▶ **PROBLEM REQUIREMENTS**: The answer must consist of every line from the data that holds the string "navy".

------ TASK MATERIAL

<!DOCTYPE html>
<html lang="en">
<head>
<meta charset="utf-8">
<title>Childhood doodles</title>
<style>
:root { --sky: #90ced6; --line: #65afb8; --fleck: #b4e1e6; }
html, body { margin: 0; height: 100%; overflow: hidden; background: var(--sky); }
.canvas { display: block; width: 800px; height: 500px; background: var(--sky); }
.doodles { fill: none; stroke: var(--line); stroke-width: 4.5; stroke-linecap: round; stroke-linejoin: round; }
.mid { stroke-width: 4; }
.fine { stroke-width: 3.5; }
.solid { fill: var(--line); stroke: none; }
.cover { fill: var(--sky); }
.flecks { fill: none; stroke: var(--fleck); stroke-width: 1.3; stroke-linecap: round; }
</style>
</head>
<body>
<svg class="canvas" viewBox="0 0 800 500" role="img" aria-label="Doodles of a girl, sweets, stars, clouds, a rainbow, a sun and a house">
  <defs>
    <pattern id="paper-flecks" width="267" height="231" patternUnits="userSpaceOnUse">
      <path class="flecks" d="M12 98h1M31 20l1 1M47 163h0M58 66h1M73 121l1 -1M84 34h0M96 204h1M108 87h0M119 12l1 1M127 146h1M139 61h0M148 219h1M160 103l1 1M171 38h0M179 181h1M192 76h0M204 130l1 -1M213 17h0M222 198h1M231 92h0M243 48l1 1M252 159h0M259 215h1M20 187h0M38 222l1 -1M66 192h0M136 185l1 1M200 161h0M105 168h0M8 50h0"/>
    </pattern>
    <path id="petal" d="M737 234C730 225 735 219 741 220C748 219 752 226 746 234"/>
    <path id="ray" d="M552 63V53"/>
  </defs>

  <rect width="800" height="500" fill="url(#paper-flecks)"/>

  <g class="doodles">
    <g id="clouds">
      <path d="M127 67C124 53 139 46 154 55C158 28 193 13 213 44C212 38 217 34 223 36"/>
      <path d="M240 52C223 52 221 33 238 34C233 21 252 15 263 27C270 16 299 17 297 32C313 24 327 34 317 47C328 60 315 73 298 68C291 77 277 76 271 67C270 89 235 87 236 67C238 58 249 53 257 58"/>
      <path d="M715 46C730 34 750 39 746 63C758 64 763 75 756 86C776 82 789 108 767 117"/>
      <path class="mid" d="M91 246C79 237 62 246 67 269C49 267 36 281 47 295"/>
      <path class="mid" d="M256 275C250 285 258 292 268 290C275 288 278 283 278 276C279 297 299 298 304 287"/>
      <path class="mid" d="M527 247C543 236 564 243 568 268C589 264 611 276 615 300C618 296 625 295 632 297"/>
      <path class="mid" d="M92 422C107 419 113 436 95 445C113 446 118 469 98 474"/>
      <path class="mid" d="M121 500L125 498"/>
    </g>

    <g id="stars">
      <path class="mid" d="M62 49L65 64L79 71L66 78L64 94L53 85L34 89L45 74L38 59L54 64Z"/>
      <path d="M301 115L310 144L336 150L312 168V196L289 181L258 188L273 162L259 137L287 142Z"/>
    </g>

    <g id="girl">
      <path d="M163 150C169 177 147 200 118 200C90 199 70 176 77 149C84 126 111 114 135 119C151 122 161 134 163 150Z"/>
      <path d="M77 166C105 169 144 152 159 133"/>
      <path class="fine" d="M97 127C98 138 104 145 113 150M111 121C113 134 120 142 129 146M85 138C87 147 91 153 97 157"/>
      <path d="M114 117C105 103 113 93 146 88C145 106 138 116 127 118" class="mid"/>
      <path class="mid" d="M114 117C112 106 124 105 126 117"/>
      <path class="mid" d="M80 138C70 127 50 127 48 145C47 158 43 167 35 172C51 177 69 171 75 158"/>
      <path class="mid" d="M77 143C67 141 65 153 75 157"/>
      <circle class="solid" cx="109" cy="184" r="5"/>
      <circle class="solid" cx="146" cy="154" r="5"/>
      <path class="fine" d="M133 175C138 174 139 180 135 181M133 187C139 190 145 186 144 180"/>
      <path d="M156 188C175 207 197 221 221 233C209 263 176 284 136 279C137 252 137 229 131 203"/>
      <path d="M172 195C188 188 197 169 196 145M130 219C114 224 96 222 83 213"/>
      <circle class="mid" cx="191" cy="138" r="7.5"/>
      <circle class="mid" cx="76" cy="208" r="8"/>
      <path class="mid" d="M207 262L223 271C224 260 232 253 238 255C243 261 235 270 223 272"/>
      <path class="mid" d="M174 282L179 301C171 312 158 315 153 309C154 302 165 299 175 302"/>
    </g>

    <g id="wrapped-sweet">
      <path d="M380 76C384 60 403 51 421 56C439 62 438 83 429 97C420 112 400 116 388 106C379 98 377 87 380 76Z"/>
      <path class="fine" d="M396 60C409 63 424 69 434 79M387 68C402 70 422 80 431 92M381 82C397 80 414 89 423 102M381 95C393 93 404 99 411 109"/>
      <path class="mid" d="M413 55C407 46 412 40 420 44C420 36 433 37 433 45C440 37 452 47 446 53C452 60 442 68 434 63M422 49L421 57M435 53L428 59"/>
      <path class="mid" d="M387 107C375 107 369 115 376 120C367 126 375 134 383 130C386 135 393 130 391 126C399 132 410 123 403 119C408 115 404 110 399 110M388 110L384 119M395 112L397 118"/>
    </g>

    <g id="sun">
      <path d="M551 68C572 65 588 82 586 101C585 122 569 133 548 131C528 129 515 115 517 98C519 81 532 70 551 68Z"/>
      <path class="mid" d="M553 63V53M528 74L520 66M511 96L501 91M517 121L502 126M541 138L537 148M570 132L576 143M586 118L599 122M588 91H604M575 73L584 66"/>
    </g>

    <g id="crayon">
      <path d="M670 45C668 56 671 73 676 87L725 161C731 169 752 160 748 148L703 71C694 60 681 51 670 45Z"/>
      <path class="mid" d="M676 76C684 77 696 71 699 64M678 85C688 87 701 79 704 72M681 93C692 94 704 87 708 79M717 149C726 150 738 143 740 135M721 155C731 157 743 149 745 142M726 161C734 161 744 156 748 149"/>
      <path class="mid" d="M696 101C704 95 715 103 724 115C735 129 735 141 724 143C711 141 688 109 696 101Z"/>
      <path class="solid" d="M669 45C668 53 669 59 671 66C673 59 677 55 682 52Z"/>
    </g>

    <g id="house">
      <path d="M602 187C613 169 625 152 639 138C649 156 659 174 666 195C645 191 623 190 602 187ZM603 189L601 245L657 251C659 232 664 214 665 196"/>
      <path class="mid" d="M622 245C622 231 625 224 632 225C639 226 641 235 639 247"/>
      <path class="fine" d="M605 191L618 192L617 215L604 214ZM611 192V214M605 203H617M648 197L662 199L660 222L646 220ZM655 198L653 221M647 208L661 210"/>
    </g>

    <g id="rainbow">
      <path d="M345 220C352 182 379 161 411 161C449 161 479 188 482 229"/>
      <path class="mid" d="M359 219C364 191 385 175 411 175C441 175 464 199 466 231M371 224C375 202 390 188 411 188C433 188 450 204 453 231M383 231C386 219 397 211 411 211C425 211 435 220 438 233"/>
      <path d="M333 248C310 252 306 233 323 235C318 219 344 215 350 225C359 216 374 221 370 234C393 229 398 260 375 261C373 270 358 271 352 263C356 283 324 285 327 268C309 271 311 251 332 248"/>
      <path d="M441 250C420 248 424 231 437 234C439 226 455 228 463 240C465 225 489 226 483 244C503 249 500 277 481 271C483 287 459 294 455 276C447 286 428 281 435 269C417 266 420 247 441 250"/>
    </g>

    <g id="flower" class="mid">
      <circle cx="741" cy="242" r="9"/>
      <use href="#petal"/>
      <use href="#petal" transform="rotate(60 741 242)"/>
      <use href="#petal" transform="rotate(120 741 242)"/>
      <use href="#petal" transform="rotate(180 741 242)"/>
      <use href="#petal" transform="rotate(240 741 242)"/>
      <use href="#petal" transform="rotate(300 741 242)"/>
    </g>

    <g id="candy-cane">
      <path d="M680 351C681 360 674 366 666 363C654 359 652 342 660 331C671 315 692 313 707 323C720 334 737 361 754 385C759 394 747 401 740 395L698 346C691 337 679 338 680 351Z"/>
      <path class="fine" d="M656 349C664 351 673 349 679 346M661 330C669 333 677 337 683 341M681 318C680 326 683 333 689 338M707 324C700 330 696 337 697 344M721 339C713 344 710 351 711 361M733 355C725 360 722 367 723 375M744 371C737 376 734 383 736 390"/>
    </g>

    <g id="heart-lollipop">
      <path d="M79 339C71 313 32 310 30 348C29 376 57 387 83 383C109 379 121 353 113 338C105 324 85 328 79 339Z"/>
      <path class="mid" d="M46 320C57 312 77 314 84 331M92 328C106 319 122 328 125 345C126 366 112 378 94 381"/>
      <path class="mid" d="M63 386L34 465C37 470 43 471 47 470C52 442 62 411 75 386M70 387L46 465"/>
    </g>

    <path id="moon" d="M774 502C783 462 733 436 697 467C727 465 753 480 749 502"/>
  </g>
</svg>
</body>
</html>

------------
------ TASK MATERIAL

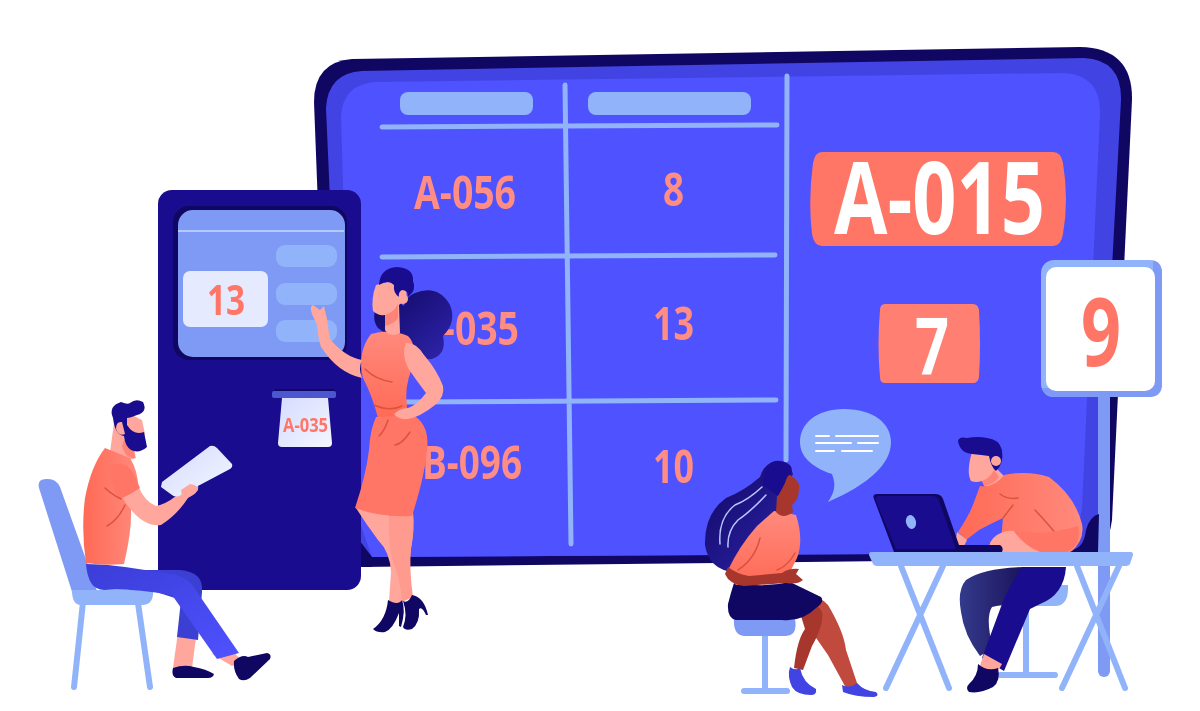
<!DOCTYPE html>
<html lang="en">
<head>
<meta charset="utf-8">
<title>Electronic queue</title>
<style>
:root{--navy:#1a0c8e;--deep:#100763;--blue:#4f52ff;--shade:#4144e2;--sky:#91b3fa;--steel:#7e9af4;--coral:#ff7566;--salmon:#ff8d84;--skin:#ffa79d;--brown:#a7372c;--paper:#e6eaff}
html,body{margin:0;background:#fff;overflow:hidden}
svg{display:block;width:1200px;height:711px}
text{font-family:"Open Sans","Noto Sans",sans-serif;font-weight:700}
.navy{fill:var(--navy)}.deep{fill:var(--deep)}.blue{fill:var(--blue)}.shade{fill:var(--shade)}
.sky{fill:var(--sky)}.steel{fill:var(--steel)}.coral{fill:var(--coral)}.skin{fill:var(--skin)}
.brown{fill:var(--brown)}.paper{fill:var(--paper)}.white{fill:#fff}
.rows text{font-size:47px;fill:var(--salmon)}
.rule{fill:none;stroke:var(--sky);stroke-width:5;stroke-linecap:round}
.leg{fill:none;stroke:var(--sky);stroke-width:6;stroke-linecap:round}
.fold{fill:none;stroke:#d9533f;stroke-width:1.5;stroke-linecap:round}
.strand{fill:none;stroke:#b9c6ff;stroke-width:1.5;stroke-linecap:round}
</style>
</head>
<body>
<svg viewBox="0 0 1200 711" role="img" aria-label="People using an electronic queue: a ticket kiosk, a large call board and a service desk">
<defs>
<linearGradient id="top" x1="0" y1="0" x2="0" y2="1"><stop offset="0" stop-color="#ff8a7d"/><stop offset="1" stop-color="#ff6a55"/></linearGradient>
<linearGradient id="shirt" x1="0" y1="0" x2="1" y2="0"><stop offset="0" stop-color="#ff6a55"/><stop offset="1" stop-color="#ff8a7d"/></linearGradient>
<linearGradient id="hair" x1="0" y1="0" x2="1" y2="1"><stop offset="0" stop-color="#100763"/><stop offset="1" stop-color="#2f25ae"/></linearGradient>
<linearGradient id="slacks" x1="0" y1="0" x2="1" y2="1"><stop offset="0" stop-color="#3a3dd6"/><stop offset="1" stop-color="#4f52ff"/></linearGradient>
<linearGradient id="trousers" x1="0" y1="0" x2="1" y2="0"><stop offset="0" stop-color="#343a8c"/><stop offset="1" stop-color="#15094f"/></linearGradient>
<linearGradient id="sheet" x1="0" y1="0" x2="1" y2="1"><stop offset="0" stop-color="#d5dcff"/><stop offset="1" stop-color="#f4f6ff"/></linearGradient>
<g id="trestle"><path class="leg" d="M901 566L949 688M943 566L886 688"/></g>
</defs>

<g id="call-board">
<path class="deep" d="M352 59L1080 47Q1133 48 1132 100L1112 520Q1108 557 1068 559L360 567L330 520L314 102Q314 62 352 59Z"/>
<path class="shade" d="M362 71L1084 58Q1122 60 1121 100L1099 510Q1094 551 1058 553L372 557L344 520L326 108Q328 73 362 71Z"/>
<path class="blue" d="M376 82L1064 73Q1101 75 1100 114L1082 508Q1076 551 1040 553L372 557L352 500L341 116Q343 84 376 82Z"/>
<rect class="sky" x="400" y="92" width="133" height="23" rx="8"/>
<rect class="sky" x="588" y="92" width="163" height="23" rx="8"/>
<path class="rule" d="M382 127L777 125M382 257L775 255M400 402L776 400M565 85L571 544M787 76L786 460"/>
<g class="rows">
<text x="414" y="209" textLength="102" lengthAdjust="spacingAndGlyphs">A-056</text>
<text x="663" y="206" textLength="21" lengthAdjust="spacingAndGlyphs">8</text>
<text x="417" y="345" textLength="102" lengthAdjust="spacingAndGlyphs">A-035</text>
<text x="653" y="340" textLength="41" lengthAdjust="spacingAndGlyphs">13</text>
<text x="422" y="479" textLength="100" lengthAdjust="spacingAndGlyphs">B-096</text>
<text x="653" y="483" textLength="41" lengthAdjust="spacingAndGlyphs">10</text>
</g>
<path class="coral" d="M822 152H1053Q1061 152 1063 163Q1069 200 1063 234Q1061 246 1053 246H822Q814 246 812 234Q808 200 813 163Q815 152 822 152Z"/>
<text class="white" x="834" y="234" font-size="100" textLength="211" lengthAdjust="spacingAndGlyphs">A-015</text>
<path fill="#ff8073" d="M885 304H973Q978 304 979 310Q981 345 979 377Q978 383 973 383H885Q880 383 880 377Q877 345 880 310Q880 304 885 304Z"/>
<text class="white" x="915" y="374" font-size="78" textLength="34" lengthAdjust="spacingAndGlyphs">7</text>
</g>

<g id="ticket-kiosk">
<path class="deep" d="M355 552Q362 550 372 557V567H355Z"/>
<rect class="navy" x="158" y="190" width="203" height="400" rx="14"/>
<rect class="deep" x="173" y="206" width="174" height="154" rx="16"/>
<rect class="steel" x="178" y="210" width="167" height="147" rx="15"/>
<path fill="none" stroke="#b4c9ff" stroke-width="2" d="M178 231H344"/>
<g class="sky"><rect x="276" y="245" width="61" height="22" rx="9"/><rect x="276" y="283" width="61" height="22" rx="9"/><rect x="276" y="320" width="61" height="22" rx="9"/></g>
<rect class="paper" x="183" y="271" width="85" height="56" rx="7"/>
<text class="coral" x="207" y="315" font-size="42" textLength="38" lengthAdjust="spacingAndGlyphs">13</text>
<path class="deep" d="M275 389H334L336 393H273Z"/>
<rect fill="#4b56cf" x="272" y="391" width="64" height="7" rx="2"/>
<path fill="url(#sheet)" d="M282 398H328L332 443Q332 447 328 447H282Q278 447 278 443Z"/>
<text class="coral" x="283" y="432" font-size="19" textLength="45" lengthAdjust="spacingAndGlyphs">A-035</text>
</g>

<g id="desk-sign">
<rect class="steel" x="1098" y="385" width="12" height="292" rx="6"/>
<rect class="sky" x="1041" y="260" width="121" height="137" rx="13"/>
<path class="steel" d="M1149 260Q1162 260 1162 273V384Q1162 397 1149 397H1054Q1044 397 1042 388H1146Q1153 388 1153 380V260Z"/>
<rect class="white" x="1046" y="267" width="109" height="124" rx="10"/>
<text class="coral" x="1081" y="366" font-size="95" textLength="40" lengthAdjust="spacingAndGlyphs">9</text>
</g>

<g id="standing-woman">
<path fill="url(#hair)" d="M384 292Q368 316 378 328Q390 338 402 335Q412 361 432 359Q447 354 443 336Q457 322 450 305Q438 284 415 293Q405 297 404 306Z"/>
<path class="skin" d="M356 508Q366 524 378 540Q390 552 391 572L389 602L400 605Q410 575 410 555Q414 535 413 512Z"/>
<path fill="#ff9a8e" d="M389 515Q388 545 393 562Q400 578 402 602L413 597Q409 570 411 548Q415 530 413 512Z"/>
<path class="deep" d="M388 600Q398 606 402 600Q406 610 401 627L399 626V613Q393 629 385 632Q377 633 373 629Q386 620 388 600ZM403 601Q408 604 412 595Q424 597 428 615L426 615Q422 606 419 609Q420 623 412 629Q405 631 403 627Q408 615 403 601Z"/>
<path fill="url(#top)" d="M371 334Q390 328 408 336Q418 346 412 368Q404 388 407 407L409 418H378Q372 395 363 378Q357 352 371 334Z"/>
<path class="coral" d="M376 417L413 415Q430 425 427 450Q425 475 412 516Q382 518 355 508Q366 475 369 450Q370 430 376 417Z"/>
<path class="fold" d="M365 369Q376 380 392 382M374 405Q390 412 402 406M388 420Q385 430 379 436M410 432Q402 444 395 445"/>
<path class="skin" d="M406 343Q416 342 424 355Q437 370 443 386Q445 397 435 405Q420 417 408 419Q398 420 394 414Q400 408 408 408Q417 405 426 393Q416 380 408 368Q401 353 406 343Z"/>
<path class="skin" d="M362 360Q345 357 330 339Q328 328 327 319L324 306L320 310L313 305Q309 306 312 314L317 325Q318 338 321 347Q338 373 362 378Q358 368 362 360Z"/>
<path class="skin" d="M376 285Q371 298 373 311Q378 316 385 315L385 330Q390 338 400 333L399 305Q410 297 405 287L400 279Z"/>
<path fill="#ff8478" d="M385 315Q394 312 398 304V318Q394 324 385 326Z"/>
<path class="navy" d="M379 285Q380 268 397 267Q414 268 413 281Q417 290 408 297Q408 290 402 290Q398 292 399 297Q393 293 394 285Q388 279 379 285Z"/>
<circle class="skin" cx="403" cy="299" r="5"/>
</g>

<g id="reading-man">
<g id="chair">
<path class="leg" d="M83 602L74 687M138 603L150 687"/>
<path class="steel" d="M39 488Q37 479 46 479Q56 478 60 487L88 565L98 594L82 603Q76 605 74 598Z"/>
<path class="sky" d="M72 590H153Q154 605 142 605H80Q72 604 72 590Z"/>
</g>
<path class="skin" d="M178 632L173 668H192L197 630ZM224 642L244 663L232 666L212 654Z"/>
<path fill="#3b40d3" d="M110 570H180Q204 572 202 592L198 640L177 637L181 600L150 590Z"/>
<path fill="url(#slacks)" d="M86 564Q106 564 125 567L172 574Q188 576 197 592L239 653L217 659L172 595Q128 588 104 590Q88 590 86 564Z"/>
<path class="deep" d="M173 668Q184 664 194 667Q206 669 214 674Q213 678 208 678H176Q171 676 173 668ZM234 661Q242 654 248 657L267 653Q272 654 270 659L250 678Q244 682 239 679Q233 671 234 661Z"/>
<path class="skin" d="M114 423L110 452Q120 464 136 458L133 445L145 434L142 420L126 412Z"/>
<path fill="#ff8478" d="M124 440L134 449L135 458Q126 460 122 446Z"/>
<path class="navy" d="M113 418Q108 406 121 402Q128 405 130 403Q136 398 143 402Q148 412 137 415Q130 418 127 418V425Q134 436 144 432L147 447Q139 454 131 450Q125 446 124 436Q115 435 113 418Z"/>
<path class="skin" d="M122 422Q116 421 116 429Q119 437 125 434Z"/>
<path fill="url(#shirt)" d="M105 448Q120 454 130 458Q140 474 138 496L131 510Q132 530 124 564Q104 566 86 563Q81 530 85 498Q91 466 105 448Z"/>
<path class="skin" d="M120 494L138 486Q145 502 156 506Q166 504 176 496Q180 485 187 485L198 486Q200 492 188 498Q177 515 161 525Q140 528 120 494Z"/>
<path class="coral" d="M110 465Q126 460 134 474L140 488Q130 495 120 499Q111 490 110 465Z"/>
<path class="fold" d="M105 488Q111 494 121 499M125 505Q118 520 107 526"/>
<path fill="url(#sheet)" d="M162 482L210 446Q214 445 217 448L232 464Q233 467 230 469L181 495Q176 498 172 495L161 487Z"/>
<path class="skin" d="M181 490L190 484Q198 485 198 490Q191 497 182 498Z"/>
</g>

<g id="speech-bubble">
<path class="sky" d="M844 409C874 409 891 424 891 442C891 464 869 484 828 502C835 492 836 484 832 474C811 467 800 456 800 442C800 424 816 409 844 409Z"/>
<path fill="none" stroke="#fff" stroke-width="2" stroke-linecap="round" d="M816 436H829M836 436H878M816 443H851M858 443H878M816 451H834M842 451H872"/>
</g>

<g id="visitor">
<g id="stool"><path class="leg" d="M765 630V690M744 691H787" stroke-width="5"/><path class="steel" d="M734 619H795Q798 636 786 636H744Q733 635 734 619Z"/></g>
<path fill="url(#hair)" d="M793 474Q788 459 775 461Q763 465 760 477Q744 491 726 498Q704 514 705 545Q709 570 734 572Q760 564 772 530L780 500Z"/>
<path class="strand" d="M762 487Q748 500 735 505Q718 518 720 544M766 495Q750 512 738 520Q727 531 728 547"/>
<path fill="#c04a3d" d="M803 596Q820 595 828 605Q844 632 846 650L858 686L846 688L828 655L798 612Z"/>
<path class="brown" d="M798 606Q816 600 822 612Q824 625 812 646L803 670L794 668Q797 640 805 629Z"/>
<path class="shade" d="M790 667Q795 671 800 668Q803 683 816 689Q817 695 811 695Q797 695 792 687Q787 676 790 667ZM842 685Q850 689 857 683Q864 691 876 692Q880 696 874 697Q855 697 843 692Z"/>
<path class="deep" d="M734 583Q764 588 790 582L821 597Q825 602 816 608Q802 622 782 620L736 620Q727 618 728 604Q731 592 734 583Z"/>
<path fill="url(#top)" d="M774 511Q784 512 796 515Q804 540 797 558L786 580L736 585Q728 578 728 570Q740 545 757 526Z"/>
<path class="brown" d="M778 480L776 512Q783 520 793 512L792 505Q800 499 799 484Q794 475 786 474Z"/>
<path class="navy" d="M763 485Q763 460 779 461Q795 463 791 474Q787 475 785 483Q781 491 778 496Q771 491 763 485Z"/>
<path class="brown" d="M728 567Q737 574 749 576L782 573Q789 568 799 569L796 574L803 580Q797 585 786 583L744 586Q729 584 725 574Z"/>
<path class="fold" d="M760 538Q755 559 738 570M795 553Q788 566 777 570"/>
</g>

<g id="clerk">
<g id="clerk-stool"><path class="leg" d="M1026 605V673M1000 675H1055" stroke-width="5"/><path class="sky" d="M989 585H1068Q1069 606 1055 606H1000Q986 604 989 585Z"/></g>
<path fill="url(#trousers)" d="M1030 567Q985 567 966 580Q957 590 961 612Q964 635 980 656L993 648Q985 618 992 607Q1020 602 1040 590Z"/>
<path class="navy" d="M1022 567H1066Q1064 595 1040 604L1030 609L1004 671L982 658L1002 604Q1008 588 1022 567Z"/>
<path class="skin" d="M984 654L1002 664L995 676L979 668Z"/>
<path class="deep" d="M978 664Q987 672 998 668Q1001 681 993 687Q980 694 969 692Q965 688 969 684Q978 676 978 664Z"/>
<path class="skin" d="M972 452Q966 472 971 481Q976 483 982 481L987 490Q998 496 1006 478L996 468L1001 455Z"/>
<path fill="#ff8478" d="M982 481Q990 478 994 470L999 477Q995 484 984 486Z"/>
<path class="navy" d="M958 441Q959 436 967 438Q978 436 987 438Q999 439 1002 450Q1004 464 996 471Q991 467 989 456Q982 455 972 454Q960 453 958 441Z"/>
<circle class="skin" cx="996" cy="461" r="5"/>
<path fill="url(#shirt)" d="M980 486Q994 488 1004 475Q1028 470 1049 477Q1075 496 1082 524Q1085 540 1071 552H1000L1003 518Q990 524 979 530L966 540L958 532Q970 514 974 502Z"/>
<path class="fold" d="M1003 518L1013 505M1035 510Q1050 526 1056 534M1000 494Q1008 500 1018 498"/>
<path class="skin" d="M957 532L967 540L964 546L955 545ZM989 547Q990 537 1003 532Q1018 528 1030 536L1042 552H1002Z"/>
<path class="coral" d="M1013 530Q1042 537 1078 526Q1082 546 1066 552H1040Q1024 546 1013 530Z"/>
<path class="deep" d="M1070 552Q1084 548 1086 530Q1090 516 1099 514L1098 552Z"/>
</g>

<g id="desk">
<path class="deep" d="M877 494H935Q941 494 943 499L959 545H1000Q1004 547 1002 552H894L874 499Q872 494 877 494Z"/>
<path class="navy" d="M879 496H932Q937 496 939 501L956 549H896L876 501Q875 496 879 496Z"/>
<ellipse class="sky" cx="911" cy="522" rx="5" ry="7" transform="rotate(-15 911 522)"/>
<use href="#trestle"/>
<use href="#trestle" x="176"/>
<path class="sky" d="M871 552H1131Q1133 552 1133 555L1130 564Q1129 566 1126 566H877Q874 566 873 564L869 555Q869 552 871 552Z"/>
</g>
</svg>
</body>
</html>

------------

▶ **RESULT BELOW**:
:root{--navy:#1a0c8e;--deep:#100763;--blue:#4f52ff;--shade:#4144e2;--sky:#91b3fa;--steel:#7e9af4;--coral:#ff7566;--salmon:#ff8d84;--skin:#ffa79d;--brown:#a7372c;--paper:#e6eaff}
.navy{fill:var(--navy)}.deep{fill:var(--deep)}.blue{fill:var(--blue)}.shade{fill:var(--shade)}
<rect class="navy" x="158" y="190" width="203" height="400" rx="14"/>
<path class="navy" d="M379 285Q380 268 397 267Q414 268 413 281Q417 290 408 297Q408 290 402 290Q398 292 399 297Q393 293 394 285Q388 279 379 285Z"/>
<path class="navy" d="M113 418Q108 406 121 402Q128 405 130 403Q136 398 143 402Q148 412 137 415Q130 418 127 418V425Q134 436 144 432L147 447Q139 454 131 450Q125 446 124 436Q115 435 113 418Z"/>
<path class="navy" d="M763 485Q763 460 779 461Q795 463 791 474Q787 475 785 483Q781 491 778 496Q771 491 763 485Z"/>
<path class="navy" d="M1022 567H1066Q1064 595 1040 604L1030 609L1004 671L982 658L1002 604Q1008 588 1022 567Z"/>
<path class="navy" d="M958 441Q959 436 967 438Q978 436 987 438Q999 439 1002 450Q1004 464 996 471Q991 467 989 456Q982 455 972 454Q960 453 958 441Z"/>
<path class="navy" d="M879 496H932Q937 496 939 501L956 549H896L876 501Q875 496 879 496Z"/>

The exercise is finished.